▶ _What to produce_
Every line of the entries with the word "define" in it should be shown.

*** Source data Section Begins ***

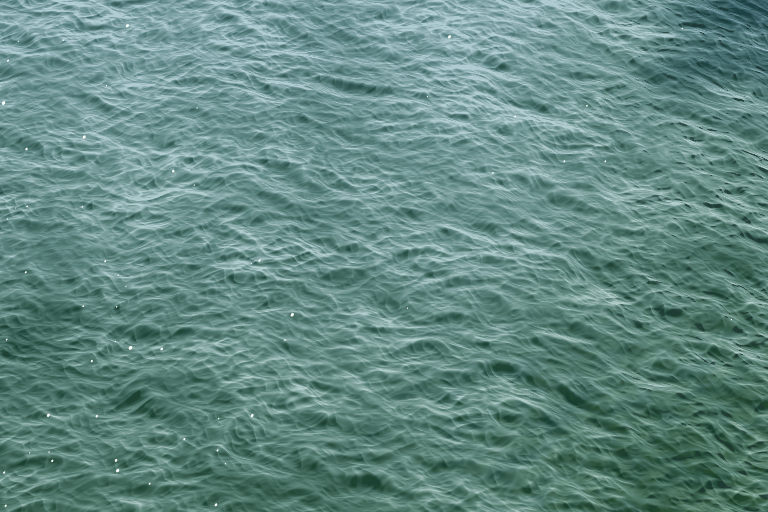
Give the GLSL for this texture, as a Shadertoy shader.

```glsl
// Rippled green sea seen from above, paler and bluer with distance.
// Folded gradient noise gives broken, sharp-crested wavelets; their slope picks
// the water tone. Seabed stones, dark reflections and sun glints go on top.

#define OCTAVES 5
#define FIRST_FREQ 12.5
#define FREQ_GROWTH 1.64
#define CREST_STRETCH 0.45
#define CREST_TILT 0.17
#define TILT_SPREAD 0.32
#define DRAG 0.32
#define CONTRAST 0.175
#define CREST_LIGHT 0.17
#define STONE_SCALE 24.0
#define GLINT_CELLS 46.0
#define GLINT_SHARE 0.12

const vec3 DEEP_GREEN = vec3(0.155, 0.305, 0.265);
const vec3 MID_TEAL   = vec3(0.370, 0.530, 0.510);
const vec3 SKY_SHEEN  = vec3(0.650, 0.765, 0.768);
const vec3 DARK_REFLECTION = vec3(0.120, 0.215, 0.205);
const vec3 SUN_WHITE  = vec3(0.97, 0.99, 0.97);

vec2 hash2(vec2 cell) {
    vec2 k = vec2(dot(cell, vec2(127.1, 311.7)), dot(cell, vec2(269.5, 183.3)));
    return fract(sin(k) * 43758.547);
}

float cornerRamp(vec2 cell, vec2 offset) {
    float angle = 6.2832 * hash2(cell).x;
    return dot(vec2(cos(angle), sin(angle)), offset);
}

float gradientNoise(vec2 p) {
    vec2 c = floor(p), f = p - c, e = vec2(0.0, 1.0);
    vec2 s = f * f * f * (f * (f * 6.0 - 15.0) + 10.0);
    return mix(mix(cornerRamp(c, f), cornerRamp(c + e.yx, f - e.yx), s.x),
               mix(cornerRamp(c + e, f - e), cornerRamp(c + 1.0, f - 1.0), s.x), s.y);
}

// Noise folded at zero: rounded troughs and sharp crests.
float foldedHeight(float n) {
    return 0.35 * n - sqrt(n * n + 0.0025);
}

// Returns slope of all wavelets, slope of the short ones, and crest lines.
vec3 wavelets(vec2 p) {
    vec3 result = vec3(0.0);
    float freq = FIRST_FREQ;
    const float STEP = 0.1;
    for (int i = 0; i < OCTAVES; i++) {
        float n = float(i);
        float angle = CREST_TILT + TILT_SPREAD * sin(n * 2.4 + 0.6);
        vec2 up = vec2(sin(angle), cos(angle));
        vec2 r = vec2(dot(p, vec2(up.y, -up.x)) * CREST_STRETCH, dot(p, up)) * freq;
        r += 17.3 * n;
        float here = gradientNoise(r);
        float height = foldedHeight(here);
        float ahead = foldedHeight(gradientNoise(r + vec2(0.0, STEP)));
        float rise = (ahead - height) / STEP;
        float weight = 0.95 - 0.11 * abs(n - 1.4) - 0.05 * n;
        result.x += weight * rise;
        result.y += weight * rise * step(1.5, n);
        result.z += weight * exp(-110.0 * here * here) * step(0.5, n) * step(n, 3.5);
        p -= vec2(0.5, 1.0) * DRAG * height / freq;
        freq *= FREQ_GROWTH;
    }
    return result;
}

// Cellular noise: distance to the nearest stone centre.
float stones(vec2 p) {
    vec2 cell = floor(p);
    float nearest = 2.0;
    for (int y = -1; y <= 1; y++)
        for (int x = -1; x <= 1; x++) {
            vec2 c = cell + vec2(x, y);
            nearest = min(nearest, length(c + hash2(c) - p));
        }
    return nearest;
}

// One slanted sparkle in a few of the grid cells.
float glints(vec2 p, float share) {
    vec2 g = p * GLINT_CELLS, cell = floor(g);
    vec2 rnd = hash2(cell), size = hash2(cell + 57.0);
    vec2 d = g - cell - mix(vec2(0.25), vec2(0.75), size.yx);
    d = vec2(d.x - 0.5 * d.y, d.y * 0.8 + 0.3 * d.x);
    float radius = mix(0.04, 0.15, size.x * size.x);
    float soft = GLINT_CELLS / iResolution.y;
    float spot = 1.0 - smoothstep(radius - 0.5 * soft, radius + 0.7 * soft, length(d));
    return spot * step(rnd.x, share);
}

void mainImage(out vec4 fragColor, in vec2 fragCoord) {
    vec2 p = fragCoord / iResolution.y;
    float aspect = iResolution.x / iResolution.y;
    float u = p.x / aspect;

    // Waves, shrinking with distance and tilting more to the right
    vec2 q = vec2(p.x - 0.5 * aspect, p.y) * (1.0 + 0.35 * p.y);
    q.y += 0.12 * q.x * q.x;
    q += 0.008 * sin(q.yx * vec2(17.0, 11.0) + vec2(0.4, 2.1));
    vec3 wave = wavelets(q);
    float broad = gradientNoise(p * vec2(2.5, 4.0) + 2.0);
    float gusts = gradientNoise(p * vec2(5.0, 11.0) + 9.0) * 1.4;

    // Broad light: pale far water, dark near right
    float right = smoothstep(0.55, 1.0, u);
    float tone = 0.32 + 0.38 * p.y - 0.15 * right * (1.0 - 0.6 * p.y);
    tone += 0.07 * exp(-8.0 * (u - 0.55) * (u - 0.55)) + 0.16 * broad + 0.15 * gusts;
    tone -= CONTRAST * wave.x * (1.0 + 0.3 * gusts);
    tone += CREST_LIGHT * (wave.z - 0.6) * (0.8 + 0.8 * gusts);

    // Weedy shadow at the left edge, dark water in the far corner
    vec2 weed = (p - vec2(0.05, 0.34)) / vec2(0.13, 0.07);
    float corner = 1.0 - smoothstep(0.02, 0.3, length(vec2(aspect, 1.0) - p) + 0.1 * gusts);
    tone -= 0.22 * exp(-dot(weed, weed)) + 0.5 * corner;

    tone = clamp(tone, -0.1, 1.08);
    vec3 color = mix(DEEP_GREEN, MID_TEAL, min(tone * 2.0, 1.0));
    color = mix(color, SKY_SHEEN, max(tone * 2.0 - 1.0, 0.0));
    color.b += 0.05 * (p.y - 0.5) - 0.02 * right + 0.05 * corner;

    // Seabed stones showing through the near water
    float bed = stones(p * vec2(0.8, 1.2) * STONE_SCALE + 0.25 * wave.x);
    float clear = smoothstep(0.3, 0.8, u) * (1.0 - smoothstep(0.1, 0.65, p.y));
    color += clear * (0.45 - bed) * vec3(0.08, 0.075, 0.02) * (1.0 - 0.5 * tone);

    // Dark reflections on the right
    float streak = smoothstep(0.9, 1.4, wave.y + 0.4 * gusts) * smoothstep(0.72, 0.95, u);
    color = mix(color, DARK_REFLECTION, 0.75 * streak);

    // Sun glints, thickest at the left
    float share = GLINT_SHARE * (1.0 - smoothstep(0.02, 0.38, u)) * (0.6 + gusts);
    share *= 1.0 - smoothstep(0.55, 0.9, p.y);
    color = mix(color, SUN_WHITE, glints(p, share + 0.002 * (1.0 - right)));

    fragColor = vec4(color, 1.0);
}
```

*** Source data Section Ends ***

▶ _Final answer_
#define OCTAVES 5
#define FIRST_FREQ 12.5
#define FREQ_GROWTH 1.64
#define CREST_STRETCH 0.45
#define CREST_TILT 0.17
#define TILT_SPREAD 0.32
#define DRAG 0.32
#define CONTRAST 0.175
#define CREST_LIGHT 0.17
#define STONE_SCALE 24.0
#define GLINT_CELLS 46.0
#define GLINT_SHARE 0.12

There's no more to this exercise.